Indian Journal of Clinical Biochemistry. 2013;
[Pubmed] | [DOI]
48 Alterations in innate and adaptive immune leukocytes are involved in paediatric obesity
M. E. Inzaugarat,L. A. Billordo,F. Vodánovich,G. M. Cervini,P. L. Casavalle,C. Vedire,A. C. Cherñavsky
Pediatric Obesity. 2013; : n/a
[Pubmed] | [DOI]
49 Pro-inflammatory cytokine associated with somatic and pain symptoms in depression
Ya-Mei Bai,Wen-Fei Chiou,Tung-Ping Su,Cheng-Ta Li,Mu-Hong Chen
Journal of Affective Disorders. 2013;
[Pubmed] | [DOI]
50 Analysis of inflammatory mediators in type 2 diabetes patients
Al-Shukaili, A. and Al-Ghafri, S. and Al-Marhoobi, S. and Al-Abri, S. and Al-Lawati, J. and Al-Maskari, M.
International Journal of Endocrinology. 2013; 2013(976810)
51 Comparison of sevelamer and calcium carbonate on endothelial function and inflammation in patients on peritoneal dialysis
Chennasamudram, S.P. and Noor, T. and Vasylyeva, T.L.
Journal of Renal Care. 2013; 39(2): 82-89
52 Neck circumference as an anthropometric measure of obesity in diabetics
Aswathappa, J. and Garg, S. and Kutty, K. and Shankar, V.
North American Journal of Medical Sciences. 2013; 5(1): 28-31
53 ETC-1002 regulates immune response, leukocyte homing, and adipose tissue inflammation via LKB1-dependent activation of macrophage AMPK
Sergey Filippov,Stephen L. Pinkosky,Richard J. Lister,Catherine Pawloski,Jeffrey C. Hanselman,Clay T. Cramer,Rai Ajit K. Srivastava,Timothy R. Hurley,Cheryl D. Bradshaw,Mark A. Spahr,Roger S. Newton
Journal of Lipid Research. 2013; 54(8): 2095
[Pubmed] | [DOI]
54 Correlation of inflammatory markers with type 2 diabetes mellitus in Pakistani patients
Nadeem, A. and Naveed, A.K. and Hussain, M.M. and Raza, S.I.
Journal of Postgraduate Medical Institute. 2013; 27(3): 267-273
55 Analysis of Inflammatory Mediators in Type 2 Diabetes Patients
Ahmed Al-Shukaili,Saif AL-Ghafri,Safia Al-Marhoobi,Said Al-Abri,Jawad Al-Lawati,Masoud Al-Maskari
International Journal of Endocrinology. 2013; 2013: 1
[Pubmed] | [DOI]

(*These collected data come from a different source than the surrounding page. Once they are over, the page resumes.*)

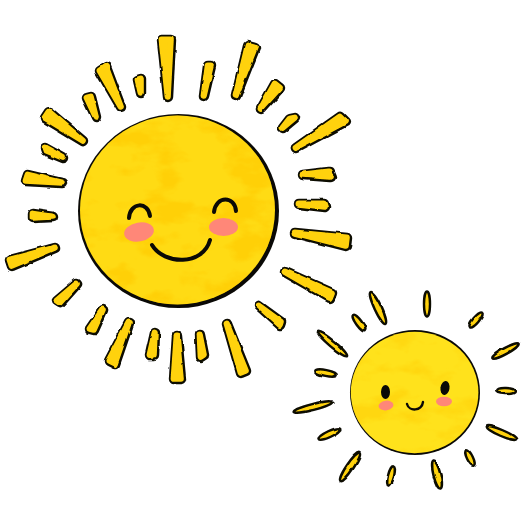
<!DOCTYPE html>
<html lang="en">
<head>
<meta charset="utf-8">
<title>Two smiling suns</title>
<style>
:root { --paper: #fff; --ink: #0a0906; --sun: #ffdb14; --small-sun: #ffe21c; --ray: #ffd208; --wash: #ffce05; --blush: #ff8778; }
html, body { margin: 0; background: var(--paper); overflow: hidden; }
svg { display: block; width: 526px; height: 525px; }
.ink { fill: var(--ink); }
.ray-outline { fill: var(--ink); stroke: var(--ink); stroke-width: 10.4; stroke-linejoin: round; }
.ray-fill { fill: var(--ray); stroke: var(--ray); stroke-width: 6.2; stroke-linejoin: round; }
.slim-rays { fill: var(--ray); stroke: var(--ink); stroke-width: 2.4; }
.line { fill: none; stroke: var(--ink); stroke-width: 4; stroke-linecap: round; }
.line.fine { stroke-width: 2.4; }
.blush { fill: var(--blush); }
</style>
</head>
<body>
<svg viewBox="0 0 526 525" role="img" aria-label="A large and a small smiling sun">
  <defs>
    <path id="big-rays" d="M168 97L162 40 171 40Z M204 96L208 66 211 66Z M236 96L248 46 255 48Z M261 109L275 84 280 88Z M283 128L290 119 295 118Z M296 148L340 117 345 122Z M303 175L329 172 331 177Z M299 204L324 204 325 207Z M295 233L347 238 346 246Z M285 272L332 293 330 298Z M259 306L281 322 280 325Z M227 324L246 371 241 373Z M200 335L204 355 201 357Z M177 336L181 379 174 379Z M155 333L154 355 150 355Z M129 323L115 364 109 361Z M103 310L94 330 90 329Z M77 284L60 303 57 301Z M55 248L12 266 10 260Z M53 217L33 218 33 214Z M62 183L26 181 28 175Z M63 158L46 151 45 148Z M83 141L45 118 49 112Z M96 117L87 98 91 97Z M121 107L100 71 106 67Z M141 93L138 80 141 79Z"/>
    <filter id="watercolour" x="0" y="0" width="1" height="1" color-interpolation-filters="sRGB">
      <feTurbulence type="fractalNoise" baseFrequency=".022 .04" numOctaves="4" seed="8"/>
      <feColorMatrix values="0 0 0 0 1  0 0 0 0 .79  0 0 0 0 0  5 0 0 0 -2.4"/>
      <feComposite in2="SourceGraphic" operator="in"/>
    </filter>
    <filter id="rough" x="-5%" y="-5%" width="110%" height="110%">
      <feTurbulence type="fractalNoise" baseFrequency=".07" numOctaves="2" seed="3" result="grain"/>
      <feDisplacementMap in="SourceGraphic" in2="grain" scale="3" xChannelSelector="R" yChannelSelector="G"/>
    </filter>
  </defs>

  <g id="big-sun">
    <g filter="url(#rough)">
      <use href="#big-rays" class="ray-outline"/>
      <use href="#big-rays" class="ray-fill" x="-.3" y="-.3"/>
    </g>
    <ellipse class="ink" cx="178.500" cy="211" rx="100.500" ry="97"/>
    <ellipse cx="177.500" cy="210" rx="97.500" ry="94.500" fill="var(--sun)"/>
    <ellipse cx="177.500" cy="210" rx="97.500" ry="94.500" fill="var(--wash)" filter="url(#watercolour)" opacity=".6"/>
    <ellipse class="blush" cx="139" cy="232" rx="15" ry="9.500" transform="rotate(-10 139 232)"/>
    <ellipse class="blush" cx="223.500" cy="227" rx="14.500" ry="9"/>
    <path class="line" d="M129 218C130 202 148 201 150 216 M214 212C216 195 235 196 236 211"/>
    <path class="line" d="M152 245C164 265 203 266 210 240"/>
  </g>

  <g id="small-sun">
    <g class="slim-rays" filter="url(#rough)">
      <ellipse cx="427" cy="304" rx="3" ry="12.500"/>
      <ellipse cx="476" cy="320" rx="3" ry="9.500" transform="rotate(40 476 320)"/>
      <ellipse cx="505.500" cy="351" rx="3" ry="15" transform="rotate(61 505.500 351)"/>
      <ellipse cx="506" cy="391" rx="3" ry="9" transform="rotate(92 506 391)"/>
      <ellipse cx="501.500" cy="433" rx="3" ry="16" transform="rotate(113 501.500 433)"/>
      <ellipse cx="470" cy="458" rx="3" ry="8.500" transform="rotate(-26 470 458)"/>
      <ellipse cx="437" cy="475" rx="3.500" ry="14" transform="rotate(-14 437 475)"/>
      <ellipse cx="391" cy="476" rx="3" ry="10" transform="rotate(14 391 476)"/>
      <ellipse cx="350" cy="467" rx="3.500" ry="17" transform="rotate(34 350 467)"/>
      <ellipse cx="329.500" cy="434" rx="3" ry="12" transform="rotate(65 329.500 434)"/>
      <ellipse cx="313" cy="407" rx="3" ry="20" transform="rotate(76 313 407)"/>
      <ellipse cx="326" cy="373" rx="3" ry="11" transform="rotate(101 326 373)"/>
      <ellipse cx="332.500" cy="344" rx="3" ry="19" transform="rotate(130 332.500 344)"/>
      <ellipse cx="359" cy="323" rx="3" ry="10" transform="rotate(-36 359 323)"/>
      <ellipse cx="378" cy="308" rx="3.500" ry="17.500" transform="rotate(-25 378 308)"/>
    </g>
    <ellipse class="ink" cx="415" cy="392.500" rx="65" ry="62.500"/>
    <ellipse cx="414.600" cy="392.500" rx="63.800" ry="60.700" fill="var(--small-sun)"/>
    <ellipse cx="414.600" cy="392.500" rx="63.800" ry="60.700" fill="var(--wash)" filter="url(#watercolour)" opacity=".4"/>
    <ellipse class="blush" cx="386" cy="405.500" rx="7.500" ry="4.800" transform="rotate(-8 386 405.500)"/>
    <ellipse class="blush" cx="444" cy="401.500" rx="8" ry="4.800"/>
    <ellipse class="ink" cx="385.500" cy="392" rx="4.500" ry="7"/>
    <ellipse class="ink" cx="445" cy="388" rx="4.500" ry="7" transform="rotate(8 445 388)"/>
    <path class="line fine" d="M407 404C409 412 422 411 423 402"/>
  </g>
</svg>
</body>
</html>
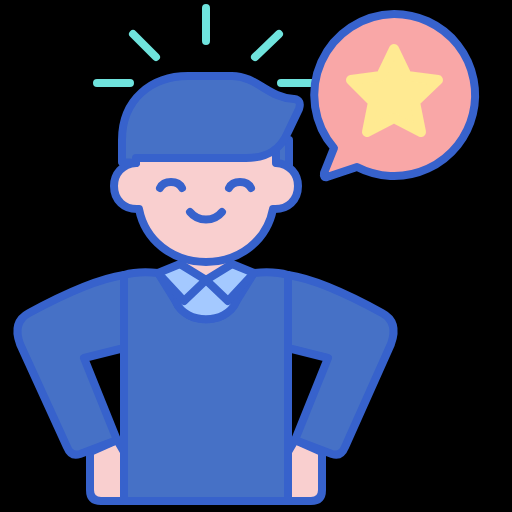
<!DOCTYPE html>
<html lang="en">
<head>
<meta charset="utf-8">
<title>Confident man with star</title>
<style>
:root {
  --background: #000000;
  --outline: #3762cc;
  --cloth: #4671c6;
  --skin: #f9cfcf;
  --collar: #a4c9ff;
  --bubble: #f9a7a7;
  --star: #ffea92;
  --ray: #6fe3dd;
}
html, body { margin: 0; width: 512px; height: 512px; overflow: hidden; background: var(--background); }
svg { display: block; }
.outlined { stroke: var(--outline); stroke-width: 8; stroke-linecap: round; stroke-linejoin: round; }
.cloth { fill: var(--cloth); }
.skin { fill: var(--skin); }
.collar { fill: var(--collar); }
.bubble { fill: var(--bubble); }
.star { fill: var(--star); stroke: var(--star); stroke-width: 10; stroke-linejoin: round; }
.line { fill: none; }
.rays { fill: none; stroke: var(--ray); stroke-width: 8; stroke-linecap: round; }
</style>
</head>
<body>
<svg width="512" height="512" viewBox="0 0 512 512" role="img" aria-label="Smiling man with hands on hips and a star in a speech bubble">
  <g class="rays">
    <path d="M97 83H130M133 34L156 57M206 8V41M279 34L255 57M281 83H314"/>
  </g>

  <g class="outlined" id="hands">
    <path class="skin" d="M90 452V490Q90 501 101 501H124V452L117 440Z"/>
    <path class="skin" d="M322 452V490Q322 501 311 501H288V452L295 440Z"/>
  </g>

  <g class="outlined" id="arms">
    <path class="cloth" d="M124 275Q90 280 29 313Q12 322 20 344L67 447Q71 457 80 454L117 440L84 358L124 348Z"/>
    <path class="cloth" d="M288 275Q322 280 382 313Q399 322 391 344L345 447Q341 457 332 454L295 440L328 358L288 348Z"/>
  </g>

  <g class="outlined" id="sweater">
    <path class="skin" d="M182 262H230L238 272L206 300L174 272Z"/>
    <path class="cloth" d="M124 275Q138 271 158 273L176 302C186 325 226 325 236 302L254 273Q274 271 288 275V501H124Z"/>
    <path class="collar" d="M176 302C186 325 226 325 236 302L206 279Z"/>
    <path class="skin" d="M180 263L206 279L232 263Z" stroke="none"/>
    <path class="collar" d="M180 264L206 280L184 301L158 273Z"/>
    <path class="collar" d="M232 264L206 280L228 301L254 273Z"/>
  </g>

  <g class="outlined" id="head">
    <path class="cloth" d="M276 140H289V174H276Z"/>
    <path class="skin" d="M136 163C122 164 114 174 114 186C114 200 124 210 139 209C145 240 172 262 206 262C240 262 267 240 273 209C288 210 298 200 298 186C298 174 290 164 276 163V150H136Z"/>
    <path class="cloth" d="M122 162V140C122 99 152 76 188 76H232C257 76 268 98 294 99Q302 100 299 109L288 132C280 151 266 158 246 158H136V163Z"/>
    <path class="line" d="M160 188C164 180 178 180 182 188M229 188C233 180 247 180 251 188M190 212C198 222 214 222 222 212"/>
  </g>

  <g id="star-bubble">
    <path class="outlined bubble" d="M394 14A81 81 0 1 1 357 167L327 177Q323 178 324 173L334 148A81 81 0 0 1 394 14Z"/>
    <polygon class="star" points="394,49 407,76 438,80 415,102 421,132 394,118 367,132 373,102 351,80 381,76"/>
  </g>
</svg>
</body>
</html>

Similar in PUBMED
   Search Pubmed for
   Search in Google Scholar for
 Related articles
Access Statistics
Email Alert *
Add to My List *
* Registration required (free)

  In this article
Materials and Me...
Article Figures
Article Tables

 Article Access Statistics
    PDF Downloaded749    
    Comments [Add]    
    Cited by others 55    

Recommend this journal